Records from a data source
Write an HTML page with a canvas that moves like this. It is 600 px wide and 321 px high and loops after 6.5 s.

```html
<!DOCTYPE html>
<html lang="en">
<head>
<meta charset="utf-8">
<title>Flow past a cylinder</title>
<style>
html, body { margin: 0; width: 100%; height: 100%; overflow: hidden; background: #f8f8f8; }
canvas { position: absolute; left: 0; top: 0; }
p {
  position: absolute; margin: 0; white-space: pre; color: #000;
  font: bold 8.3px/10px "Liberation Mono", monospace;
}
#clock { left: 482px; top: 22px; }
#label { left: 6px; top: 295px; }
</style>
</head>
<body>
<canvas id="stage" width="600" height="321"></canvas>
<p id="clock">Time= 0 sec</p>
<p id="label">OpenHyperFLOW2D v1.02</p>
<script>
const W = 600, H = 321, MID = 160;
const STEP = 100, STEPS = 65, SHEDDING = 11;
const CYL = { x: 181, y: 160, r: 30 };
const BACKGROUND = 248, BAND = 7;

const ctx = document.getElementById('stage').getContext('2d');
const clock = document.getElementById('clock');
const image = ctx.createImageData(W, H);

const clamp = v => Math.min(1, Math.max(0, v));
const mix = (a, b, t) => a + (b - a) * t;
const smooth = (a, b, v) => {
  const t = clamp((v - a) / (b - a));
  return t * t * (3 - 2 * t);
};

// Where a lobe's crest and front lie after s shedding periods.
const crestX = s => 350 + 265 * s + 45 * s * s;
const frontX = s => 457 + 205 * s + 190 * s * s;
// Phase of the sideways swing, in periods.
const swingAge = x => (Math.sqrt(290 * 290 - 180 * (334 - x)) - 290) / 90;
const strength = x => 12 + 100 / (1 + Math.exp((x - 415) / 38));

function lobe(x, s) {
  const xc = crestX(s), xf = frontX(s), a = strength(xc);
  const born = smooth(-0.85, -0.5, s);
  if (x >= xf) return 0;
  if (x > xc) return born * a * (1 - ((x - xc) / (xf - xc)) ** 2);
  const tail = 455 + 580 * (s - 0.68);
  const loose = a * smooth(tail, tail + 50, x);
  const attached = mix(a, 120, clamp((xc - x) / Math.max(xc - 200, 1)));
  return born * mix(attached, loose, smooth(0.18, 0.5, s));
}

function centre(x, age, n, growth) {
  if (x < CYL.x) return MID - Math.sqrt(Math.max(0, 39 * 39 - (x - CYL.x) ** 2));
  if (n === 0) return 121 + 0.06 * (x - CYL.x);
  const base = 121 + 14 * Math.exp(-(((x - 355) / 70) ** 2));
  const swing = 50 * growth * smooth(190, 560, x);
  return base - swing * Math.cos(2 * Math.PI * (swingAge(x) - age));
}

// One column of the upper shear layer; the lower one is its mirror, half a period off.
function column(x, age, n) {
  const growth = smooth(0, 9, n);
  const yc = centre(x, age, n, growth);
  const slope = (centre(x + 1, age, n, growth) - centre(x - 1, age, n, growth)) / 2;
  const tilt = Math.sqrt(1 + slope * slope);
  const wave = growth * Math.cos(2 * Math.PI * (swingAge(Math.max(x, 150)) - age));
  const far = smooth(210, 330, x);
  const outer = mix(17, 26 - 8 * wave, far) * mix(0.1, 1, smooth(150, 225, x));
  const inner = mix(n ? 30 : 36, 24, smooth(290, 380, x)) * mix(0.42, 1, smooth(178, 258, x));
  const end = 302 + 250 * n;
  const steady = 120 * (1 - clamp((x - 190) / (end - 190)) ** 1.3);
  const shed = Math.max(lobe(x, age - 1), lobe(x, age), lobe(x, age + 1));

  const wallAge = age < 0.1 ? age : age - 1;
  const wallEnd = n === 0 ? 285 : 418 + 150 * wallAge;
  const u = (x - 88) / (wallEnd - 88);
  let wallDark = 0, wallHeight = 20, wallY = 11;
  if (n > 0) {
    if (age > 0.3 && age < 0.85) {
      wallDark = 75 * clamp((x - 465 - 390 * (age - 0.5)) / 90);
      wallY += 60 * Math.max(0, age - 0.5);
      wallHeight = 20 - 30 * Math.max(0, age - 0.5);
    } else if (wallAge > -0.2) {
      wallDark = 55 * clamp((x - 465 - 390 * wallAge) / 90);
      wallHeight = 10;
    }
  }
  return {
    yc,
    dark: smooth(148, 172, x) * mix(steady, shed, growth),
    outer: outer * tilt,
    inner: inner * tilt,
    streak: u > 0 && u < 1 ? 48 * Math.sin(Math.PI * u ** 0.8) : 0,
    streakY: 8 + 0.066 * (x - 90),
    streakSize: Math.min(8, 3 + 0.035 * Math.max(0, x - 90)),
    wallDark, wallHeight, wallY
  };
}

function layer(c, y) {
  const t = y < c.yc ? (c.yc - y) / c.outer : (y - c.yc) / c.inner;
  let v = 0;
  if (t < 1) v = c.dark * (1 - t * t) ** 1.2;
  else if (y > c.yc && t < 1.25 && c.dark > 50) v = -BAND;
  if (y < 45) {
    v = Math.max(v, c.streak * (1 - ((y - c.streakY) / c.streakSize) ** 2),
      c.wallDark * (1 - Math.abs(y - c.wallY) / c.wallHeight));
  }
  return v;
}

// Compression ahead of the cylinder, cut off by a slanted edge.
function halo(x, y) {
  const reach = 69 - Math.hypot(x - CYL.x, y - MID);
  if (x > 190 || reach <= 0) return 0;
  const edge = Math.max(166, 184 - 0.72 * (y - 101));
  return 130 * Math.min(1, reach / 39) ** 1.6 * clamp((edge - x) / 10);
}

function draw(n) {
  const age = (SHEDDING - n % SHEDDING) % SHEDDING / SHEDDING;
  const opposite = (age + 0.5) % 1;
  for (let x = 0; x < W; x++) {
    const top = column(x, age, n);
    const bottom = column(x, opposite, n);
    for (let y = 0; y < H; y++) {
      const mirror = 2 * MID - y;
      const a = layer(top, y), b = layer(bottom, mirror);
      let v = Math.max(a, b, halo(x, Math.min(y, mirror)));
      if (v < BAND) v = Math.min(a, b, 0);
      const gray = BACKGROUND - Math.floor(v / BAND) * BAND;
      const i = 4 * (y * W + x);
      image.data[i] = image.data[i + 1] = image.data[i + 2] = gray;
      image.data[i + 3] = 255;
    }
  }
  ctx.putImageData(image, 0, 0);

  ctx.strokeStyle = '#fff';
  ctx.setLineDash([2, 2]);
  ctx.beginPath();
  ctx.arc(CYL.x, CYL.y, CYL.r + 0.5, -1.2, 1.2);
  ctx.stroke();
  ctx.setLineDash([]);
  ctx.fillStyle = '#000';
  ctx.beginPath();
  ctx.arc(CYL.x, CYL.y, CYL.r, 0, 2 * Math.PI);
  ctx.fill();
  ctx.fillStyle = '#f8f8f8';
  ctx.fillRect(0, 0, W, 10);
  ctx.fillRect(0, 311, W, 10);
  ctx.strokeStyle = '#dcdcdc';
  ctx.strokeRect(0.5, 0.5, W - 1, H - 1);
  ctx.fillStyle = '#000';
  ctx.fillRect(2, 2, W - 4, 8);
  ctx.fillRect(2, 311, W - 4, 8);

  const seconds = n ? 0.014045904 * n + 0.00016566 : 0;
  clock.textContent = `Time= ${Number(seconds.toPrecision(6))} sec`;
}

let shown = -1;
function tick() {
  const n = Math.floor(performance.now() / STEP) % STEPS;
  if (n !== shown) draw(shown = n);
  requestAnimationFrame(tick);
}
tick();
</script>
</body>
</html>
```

> _Work order_: Look at the entries above. Say how many lines have the word "wallHeight", and give only the number.

> _Written solution_: 5